-- Data records --
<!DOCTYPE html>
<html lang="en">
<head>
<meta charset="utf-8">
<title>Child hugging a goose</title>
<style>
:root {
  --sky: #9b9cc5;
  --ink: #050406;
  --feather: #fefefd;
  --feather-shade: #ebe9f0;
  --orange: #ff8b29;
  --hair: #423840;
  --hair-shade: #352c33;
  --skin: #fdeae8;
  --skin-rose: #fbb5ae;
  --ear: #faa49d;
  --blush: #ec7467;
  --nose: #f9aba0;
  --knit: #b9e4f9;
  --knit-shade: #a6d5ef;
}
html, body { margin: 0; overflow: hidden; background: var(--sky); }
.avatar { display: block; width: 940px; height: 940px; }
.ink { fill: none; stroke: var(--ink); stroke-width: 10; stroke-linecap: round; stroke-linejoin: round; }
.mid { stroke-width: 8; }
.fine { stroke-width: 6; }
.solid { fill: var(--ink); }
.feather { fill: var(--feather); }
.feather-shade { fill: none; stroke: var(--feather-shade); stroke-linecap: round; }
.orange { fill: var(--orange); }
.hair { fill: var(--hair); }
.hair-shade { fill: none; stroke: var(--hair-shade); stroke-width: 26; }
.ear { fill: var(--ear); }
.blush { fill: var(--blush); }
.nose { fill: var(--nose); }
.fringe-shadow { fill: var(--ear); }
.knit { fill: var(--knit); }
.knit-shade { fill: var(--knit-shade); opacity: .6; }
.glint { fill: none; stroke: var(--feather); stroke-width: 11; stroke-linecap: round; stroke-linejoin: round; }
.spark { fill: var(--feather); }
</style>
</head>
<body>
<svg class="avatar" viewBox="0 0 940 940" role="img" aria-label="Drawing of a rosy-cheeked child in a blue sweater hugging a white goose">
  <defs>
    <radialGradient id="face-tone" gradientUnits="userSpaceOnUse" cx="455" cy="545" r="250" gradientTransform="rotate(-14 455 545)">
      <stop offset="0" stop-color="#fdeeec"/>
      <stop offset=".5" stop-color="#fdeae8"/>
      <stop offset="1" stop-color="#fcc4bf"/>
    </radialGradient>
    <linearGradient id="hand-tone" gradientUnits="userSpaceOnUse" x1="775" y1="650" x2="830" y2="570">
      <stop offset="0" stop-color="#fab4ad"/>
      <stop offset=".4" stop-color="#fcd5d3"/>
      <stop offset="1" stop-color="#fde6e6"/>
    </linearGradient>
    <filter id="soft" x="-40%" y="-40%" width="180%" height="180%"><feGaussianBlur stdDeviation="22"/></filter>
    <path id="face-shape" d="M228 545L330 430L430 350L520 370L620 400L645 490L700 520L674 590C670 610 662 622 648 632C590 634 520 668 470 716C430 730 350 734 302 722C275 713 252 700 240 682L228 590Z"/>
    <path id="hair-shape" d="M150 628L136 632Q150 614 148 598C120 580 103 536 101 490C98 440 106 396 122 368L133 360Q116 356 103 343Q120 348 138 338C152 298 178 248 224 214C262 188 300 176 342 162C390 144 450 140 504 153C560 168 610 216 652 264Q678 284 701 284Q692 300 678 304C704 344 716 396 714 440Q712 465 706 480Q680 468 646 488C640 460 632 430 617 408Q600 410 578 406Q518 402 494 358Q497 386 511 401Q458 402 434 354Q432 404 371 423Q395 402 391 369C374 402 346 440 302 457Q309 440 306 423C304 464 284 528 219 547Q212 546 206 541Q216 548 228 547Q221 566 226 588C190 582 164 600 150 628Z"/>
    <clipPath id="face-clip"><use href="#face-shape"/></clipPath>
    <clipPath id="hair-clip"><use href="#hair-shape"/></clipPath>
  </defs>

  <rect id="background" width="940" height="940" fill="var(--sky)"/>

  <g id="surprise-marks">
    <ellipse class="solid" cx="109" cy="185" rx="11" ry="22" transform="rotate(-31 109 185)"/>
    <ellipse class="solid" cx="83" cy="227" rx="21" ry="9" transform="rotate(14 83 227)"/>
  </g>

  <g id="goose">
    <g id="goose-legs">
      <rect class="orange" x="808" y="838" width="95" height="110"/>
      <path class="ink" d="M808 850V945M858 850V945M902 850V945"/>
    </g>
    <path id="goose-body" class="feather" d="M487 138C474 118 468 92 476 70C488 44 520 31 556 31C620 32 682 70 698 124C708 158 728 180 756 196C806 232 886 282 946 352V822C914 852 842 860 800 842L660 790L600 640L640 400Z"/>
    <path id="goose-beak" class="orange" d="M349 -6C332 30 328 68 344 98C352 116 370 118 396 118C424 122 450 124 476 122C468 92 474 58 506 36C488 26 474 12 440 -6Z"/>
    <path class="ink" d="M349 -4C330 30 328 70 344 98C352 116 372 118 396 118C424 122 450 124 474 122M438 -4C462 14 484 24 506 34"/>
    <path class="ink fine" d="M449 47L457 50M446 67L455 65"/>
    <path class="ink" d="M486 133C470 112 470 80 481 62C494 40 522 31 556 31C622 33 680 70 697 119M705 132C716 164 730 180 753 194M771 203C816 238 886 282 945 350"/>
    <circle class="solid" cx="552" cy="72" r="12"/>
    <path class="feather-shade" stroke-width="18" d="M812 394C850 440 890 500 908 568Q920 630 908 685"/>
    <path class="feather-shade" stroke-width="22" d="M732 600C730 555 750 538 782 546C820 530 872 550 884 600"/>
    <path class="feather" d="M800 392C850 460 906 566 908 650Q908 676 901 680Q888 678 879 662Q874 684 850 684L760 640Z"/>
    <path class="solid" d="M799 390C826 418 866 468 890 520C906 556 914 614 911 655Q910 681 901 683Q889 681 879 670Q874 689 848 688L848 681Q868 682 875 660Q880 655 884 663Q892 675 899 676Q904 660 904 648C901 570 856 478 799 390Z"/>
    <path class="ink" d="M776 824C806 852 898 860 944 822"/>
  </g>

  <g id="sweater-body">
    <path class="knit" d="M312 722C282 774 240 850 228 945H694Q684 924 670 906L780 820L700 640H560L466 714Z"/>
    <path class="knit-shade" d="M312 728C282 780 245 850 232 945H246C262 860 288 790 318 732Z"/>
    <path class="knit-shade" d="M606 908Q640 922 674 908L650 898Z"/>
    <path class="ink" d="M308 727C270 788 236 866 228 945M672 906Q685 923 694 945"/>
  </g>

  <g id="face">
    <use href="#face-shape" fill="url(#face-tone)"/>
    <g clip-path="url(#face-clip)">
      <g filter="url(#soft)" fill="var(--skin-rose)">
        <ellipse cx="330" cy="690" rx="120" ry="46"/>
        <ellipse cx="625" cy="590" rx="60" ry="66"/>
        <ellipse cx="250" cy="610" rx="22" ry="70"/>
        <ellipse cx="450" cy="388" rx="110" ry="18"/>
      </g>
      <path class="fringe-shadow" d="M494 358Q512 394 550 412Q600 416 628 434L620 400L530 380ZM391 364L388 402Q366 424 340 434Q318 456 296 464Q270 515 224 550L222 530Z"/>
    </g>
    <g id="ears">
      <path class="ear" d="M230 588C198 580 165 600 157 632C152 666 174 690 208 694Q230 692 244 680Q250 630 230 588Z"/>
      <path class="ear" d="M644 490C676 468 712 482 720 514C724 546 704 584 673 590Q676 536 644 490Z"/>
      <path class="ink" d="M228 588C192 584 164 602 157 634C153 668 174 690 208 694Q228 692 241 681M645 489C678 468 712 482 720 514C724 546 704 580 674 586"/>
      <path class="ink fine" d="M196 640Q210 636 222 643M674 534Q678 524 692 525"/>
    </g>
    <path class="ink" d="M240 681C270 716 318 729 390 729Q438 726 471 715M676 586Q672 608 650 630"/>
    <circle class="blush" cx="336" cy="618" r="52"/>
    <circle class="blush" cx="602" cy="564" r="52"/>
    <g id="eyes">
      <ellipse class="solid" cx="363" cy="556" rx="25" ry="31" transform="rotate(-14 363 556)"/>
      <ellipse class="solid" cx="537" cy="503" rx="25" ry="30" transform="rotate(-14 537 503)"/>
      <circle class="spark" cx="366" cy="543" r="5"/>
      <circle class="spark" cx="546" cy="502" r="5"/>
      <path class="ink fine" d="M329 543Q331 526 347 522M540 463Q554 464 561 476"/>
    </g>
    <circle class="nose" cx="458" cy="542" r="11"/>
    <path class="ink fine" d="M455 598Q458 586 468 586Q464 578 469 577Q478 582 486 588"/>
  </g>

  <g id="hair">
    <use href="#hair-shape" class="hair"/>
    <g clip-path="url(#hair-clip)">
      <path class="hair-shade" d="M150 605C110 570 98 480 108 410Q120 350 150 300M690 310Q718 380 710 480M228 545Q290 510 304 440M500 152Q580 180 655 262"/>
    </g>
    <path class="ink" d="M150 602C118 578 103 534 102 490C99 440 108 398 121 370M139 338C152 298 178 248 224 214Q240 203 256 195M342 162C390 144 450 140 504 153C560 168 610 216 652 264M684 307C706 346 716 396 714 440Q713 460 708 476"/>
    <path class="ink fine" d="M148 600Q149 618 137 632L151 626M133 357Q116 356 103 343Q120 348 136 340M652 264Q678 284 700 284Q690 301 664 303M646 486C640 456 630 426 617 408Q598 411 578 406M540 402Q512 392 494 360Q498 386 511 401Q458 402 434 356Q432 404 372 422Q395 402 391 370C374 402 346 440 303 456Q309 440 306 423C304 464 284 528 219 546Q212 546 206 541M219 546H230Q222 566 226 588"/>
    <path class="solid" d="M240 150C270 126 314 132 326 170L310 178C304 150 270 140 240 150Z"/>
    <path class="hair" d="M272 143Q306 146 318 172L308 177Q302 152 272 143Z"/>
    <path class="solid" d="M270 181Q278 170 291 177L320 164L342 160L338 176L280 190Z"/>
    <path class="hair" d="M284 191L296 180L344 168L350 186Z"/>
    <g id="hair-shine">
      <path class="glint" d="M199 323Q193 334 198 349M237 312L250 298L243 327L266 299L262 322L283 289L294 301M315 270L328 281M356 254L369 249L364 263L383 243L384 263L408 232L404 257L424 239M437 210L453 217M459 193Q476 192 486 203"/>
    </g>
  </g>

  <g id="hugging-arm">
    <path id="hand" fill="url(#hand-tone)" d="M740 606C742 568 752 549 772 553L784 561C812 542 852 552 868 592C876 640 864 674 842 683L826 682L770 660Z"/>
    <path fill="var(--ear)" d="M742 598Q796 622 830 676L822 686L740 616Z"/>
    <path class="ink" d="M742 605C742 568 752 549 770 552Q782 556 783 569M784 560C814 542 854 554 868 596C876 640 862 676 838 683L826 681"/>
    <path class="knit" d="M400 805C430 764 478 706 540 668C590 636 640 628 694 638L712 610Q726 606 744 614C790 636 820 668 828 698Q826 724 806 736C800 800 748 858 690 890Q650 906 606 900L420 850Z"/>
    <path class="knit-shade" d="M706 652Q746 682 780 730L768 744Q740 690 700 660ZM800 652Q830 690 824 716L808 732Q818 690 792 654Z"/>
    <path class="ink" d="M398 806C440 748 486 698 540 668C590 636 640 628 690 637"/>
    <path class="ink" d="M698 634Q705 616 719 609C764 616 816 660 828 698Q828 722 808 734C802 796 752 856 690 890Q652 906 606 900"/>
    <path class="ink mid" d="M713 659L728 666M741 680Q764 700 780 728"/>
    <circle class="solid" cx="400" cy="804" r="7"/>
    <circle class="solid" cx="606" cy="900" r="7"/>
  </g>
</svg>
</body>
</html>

-- Your assignment --
Say how many lines in the preceding material hold the word "href"; nothing else belongs in the reply.

-- Response to the exercise --
4